## DATA FOR THE TASK
****************************************

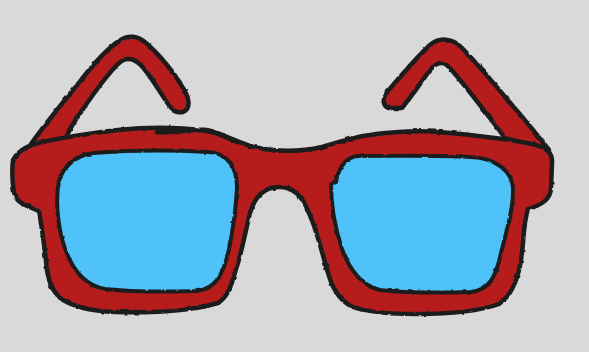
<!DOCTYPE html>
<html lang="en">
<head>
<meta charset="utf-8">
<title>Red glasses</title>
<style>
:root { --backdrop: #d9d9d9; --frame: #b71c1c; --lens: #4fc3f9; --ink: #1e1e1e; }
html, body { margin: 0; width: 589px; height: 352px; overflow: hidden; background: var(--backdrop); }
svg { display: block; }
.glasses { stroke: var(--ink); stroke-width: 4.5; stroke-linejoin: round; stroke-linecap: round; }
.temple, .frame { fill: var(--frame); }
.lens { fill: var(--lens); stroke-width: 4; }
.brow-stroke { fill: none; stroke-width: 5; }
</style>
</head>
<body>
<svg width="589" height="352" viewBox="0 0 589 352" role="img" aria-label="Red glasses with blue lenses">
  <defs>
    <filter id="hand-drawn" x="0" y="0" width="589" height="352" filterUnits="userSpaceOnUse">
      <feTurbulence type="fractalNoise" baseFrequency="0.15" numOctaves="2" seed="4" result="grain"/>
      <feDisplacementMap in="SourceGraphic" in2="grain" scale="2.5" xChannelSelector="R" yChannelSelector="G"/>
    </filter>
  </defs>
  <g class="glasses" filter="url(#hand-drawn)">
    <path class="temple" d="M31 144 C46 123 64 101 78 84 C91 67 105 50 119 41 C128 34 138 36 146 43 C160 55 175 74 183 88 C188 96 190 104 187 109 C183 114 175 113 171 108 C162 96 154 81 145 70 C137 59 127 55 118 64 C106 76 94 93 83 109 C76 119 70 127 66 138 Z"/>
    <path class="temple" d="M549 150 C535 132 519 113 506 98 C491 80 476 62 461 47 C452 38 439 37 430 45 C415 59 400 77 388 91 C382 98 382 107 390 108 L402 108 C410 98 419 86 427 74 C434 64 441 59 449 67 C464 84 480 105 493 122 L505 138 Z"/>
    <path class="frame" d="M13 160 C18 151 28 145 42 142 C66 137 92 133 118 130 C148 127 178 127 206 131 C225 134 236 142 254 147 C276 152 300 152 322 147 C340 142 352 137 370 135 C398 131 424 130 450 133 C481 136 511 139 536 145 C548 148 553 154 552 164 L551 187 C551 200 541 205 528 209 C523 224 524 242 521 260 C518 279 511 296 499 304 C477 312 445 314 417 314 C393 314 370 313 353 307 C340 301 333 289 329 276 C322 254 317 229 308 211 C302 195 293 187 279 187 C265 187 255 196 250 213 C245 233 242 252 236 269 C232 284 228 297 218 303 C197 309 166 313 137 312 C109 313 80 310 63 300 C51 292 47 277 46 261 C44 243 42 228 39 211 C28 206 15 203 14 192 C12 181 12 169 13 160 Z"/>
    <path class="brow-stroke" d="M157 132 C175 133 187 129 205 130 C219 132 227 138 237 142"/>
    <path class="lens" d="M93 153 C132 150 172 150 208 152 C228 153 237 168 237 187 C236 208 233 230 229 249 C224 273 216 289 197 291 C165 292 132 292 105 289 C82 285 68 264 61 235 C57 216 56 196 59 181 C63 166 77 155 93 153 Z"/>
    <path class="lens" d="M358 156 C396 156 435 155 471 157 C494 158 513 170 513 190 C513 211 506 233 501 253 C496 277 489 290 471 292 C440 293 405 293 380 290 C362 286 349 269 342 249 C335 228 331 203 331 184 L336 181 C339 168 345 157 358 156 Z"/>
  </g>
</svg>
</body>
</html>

****************************************

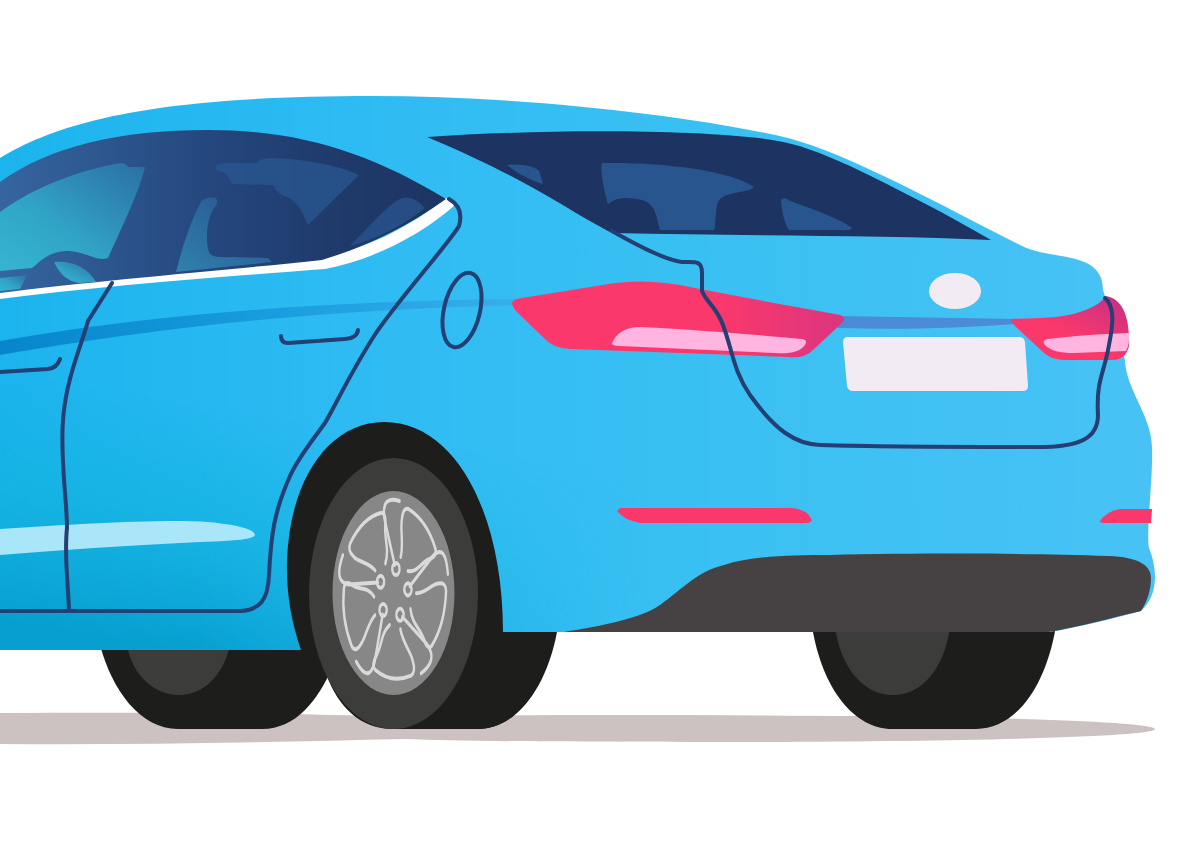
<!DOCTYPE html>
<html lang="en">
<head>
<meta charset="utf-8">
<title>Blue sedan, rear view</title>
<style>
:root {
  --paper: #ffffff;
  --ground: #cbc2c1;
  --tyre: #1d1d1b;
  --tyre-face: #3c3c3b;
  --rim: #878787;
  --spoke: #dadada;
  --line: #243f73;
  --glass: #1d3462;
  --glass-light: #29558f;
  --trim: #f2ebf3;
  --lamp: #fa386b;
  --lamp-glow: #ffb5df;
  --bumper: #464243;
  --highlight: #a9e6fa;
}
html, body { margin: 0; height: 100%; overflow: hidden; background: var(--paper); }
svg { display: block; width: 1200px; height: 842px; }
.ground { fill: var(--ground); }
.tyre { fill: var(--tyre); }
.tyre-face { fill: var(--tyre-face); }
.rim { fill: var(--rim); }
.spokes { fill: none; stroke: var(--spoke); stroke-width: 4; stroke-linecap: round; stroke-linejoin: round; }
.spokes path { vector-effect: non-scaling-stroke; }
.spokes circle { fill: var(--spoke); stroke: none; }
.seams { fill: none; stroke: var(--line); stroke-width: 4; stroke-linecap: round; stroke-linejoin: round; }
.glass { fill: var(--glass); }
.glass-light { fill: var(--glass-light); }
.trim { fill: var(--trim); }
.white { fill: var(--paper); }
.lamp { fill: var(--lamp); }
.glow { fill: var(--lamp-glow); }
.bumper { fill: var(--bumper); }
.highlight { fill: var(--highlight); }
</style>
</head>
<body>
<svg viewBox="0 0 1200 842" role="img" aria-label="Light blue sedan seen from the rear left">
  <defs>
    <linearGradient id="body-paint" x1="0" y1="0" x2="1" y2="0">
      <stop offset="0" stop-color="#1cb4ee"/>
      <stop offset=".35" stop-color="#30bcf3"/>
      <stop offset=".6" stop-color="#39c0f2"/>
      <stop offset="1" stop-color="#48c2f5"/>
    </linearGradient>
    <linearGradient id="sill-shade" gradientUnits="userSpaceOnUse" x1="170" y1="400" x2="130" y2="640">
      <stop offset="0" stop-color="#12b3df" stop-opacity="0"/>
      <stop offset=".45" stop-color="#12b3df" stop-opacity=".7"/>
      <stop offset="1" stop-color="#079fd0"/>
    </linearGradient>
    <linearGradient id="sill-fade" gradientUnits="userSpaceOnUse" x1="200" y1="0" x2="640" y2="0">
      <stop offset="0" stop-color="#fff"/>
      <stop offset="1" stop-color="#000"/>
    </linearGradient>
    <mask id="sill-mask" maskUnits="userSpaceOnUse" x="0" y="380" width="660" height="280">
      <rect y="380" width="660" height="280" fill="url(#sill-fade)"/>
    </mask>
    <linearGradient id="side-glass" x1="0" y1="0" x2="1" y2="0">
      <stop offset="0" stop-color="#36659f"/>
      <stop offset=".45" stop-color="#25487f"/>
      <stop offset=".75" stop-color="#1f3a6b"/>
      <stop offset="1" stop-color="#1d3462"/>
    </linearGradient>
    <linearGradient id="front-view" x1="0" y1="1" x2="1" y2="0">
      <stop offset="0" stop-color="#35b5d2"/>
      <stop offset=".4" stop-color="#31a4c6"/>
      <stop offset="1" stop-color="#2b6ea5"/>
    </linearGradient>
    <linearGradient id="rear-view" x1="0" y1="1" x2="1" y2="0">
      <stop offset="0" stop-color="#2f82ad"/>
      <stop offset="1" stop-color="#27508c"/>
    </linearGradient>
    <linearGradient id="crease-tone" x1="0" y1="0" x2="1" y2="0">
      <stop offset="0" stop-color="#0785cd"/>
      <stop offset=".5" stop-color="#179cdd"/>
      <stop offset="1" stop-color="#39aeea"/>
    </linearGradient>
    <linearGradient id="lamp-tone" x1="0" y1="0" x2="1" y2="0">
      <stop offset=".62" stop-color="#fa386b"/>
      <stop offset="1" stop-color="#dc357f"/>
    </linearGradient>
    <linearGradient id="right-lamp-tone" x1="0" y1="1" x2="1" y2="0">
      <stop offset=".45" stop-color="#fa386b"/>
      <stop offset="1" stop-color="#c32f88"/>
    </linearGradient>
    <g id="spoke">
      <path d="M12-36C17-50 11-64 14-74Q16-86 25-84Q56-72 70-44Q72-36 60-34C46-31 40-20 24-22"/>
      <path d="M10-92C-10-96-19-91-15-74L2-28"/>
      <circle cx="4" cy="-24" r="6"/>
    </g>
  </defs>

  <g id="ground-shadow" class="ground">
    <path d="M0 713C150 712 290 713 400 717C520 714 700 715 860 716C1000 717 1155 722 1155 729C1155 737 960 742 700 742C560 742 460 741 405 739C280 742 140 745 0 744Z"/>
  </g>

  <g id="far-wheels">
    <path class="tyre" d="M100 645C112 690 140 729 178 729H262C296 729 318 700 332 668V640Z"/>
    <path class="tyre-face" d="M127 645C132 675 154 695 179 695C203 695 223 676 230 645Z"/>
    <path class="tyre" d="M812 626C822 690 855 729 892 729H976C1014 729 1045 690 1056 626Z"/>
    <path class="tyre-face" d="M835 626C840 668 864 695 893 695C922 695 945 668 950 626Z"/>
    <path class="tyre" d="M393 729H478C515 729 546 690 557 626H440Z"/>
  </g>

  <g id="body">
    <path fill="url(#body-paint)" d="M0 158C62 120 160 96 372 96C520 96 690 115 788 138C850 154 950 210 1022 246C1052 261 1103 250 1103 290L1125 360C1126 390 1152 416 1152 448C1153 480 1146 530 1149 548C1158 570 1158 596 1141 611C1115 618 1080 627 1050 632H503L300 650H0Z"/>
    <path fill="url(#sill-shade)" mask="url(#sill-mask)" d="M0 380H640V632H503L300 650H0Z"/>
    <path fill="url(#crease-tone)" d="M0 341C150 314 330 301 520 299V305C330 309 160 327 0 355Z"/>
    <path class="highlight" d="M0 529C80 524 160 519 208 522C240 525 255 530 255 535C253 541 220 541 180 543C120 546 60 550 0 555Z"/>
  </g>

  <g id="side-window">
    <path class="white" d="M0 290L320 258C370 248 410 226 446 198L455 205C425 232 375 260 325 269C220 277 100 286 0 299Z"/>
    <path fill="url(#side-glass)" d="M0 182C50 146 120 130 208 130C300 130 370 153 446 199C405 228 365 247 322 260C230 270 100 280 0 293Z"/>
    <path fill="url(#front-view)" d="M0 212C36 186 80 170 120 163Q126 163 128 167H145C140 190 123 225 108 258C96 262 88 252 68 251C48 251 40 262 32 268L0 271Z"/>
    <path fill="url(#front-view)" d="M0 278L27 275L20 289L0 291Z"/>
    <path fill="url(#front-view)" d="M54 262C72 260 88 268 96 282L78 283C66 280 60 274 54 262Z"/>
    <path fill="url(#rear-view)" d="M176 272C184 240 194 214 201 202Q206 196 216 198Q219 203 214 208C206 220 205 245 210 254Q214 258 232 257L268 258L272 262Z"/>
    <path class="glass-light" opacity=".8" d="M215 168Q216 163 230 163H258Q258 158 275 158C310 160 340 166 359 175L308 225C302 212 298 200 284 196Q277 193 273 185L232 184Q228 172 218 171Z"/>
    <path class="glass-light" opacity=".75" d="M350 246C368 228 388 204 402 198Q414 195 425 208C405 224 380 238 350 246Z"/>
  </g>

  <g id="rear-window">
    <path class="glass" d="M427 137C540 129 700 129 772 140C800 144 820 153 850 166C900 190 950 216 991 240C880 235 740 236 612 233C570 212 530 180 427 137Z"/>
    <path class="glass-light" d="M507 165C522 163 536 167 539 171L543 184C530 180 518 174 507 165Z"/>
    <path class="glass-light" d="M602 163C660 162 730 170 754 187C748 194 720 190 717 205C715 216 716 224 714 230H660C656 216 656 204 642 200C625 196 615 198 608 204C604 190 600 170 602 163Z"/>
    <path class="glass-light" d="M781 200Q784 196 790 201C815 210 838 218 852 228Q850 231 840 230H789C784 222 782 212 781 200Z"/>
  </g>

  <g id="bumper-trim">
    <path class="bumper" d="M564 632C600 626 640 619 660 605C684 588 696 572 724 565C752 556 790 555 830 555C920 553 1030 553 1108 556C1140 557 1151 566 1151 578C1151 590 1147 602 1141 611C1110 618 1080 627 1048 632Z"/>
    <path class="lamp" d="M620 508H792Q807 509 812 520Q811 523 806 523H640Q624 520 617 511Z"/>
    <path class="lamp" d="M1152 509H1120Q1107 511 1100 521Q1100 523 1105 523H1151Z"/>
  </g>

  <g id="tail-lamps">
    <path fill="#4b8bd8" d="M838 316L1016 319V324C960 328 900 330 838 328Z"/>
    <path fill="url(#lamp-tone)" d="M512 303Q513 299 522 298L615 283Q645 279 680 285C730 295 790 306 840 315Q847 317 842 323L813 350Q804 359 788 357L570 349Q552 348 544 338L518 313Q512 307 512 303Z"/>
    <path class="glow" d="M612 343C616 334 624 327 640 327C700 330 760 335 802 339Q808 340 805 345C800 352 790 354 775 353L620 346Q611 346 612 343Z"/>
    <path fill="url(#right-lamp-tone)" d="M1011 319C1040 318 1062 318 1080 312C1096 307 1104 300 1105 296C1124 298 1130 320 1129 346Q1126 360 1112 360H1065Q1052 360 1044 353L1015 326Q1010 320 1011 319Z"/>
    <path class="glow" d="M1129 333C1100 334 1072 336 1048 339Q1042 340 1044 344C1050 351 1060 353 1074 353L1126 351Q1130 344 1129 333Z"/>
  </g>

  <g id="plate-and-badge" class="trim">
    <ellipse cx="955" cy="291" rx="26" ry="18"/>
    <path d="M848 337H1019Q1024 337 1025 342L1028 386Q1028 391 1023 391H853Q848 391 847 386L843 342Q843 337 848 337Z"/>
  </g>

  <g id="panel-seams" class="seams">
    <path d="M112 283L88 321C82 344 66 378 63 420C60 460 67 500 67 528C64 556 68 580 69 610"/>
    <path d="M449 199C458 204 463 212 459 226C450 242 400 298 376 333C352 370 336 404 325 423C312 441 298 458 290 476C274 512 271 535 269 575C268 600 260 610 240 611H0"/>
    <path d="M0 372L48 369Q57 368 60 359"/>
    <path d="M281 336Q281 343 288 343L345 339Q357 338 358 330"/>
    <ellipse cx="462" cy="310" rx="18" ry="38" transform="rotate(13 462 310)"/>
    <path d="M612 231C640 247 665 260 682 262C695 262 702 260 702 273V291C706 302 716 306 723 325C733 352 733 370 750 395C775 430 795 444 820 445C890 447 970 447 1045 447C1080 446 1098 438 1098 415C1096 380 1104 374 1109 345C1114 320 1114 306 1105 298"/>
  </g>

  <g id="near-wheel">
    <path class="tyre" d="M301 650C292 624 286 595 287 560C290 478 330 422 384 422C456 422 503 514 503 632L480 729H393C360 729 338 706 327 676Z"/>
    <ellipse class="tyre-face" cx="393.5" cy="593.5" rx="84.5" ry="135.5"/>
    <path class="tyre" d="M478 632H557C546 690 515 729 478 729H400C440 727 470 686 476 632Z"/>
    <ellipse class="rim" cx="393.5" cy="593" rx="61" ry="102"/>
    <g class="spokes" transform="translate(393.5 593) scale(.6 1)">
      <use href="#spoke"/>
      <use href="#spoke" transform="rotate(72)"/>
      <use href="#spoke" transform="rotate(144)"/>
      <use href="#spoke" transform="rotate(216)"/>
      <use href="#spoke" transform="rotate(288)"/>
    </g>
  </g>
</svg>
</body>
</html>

****************************************

## EXERCISE DETAILS
If a line in the records above includes the string "trim", copy it.

## WRITTEN SOLUTION
  --trim: #f2ebf3;
.trim { fill: var(--trim); }
  <g id="bumper-trim">
  <g id="plate-and-badge" class="trim">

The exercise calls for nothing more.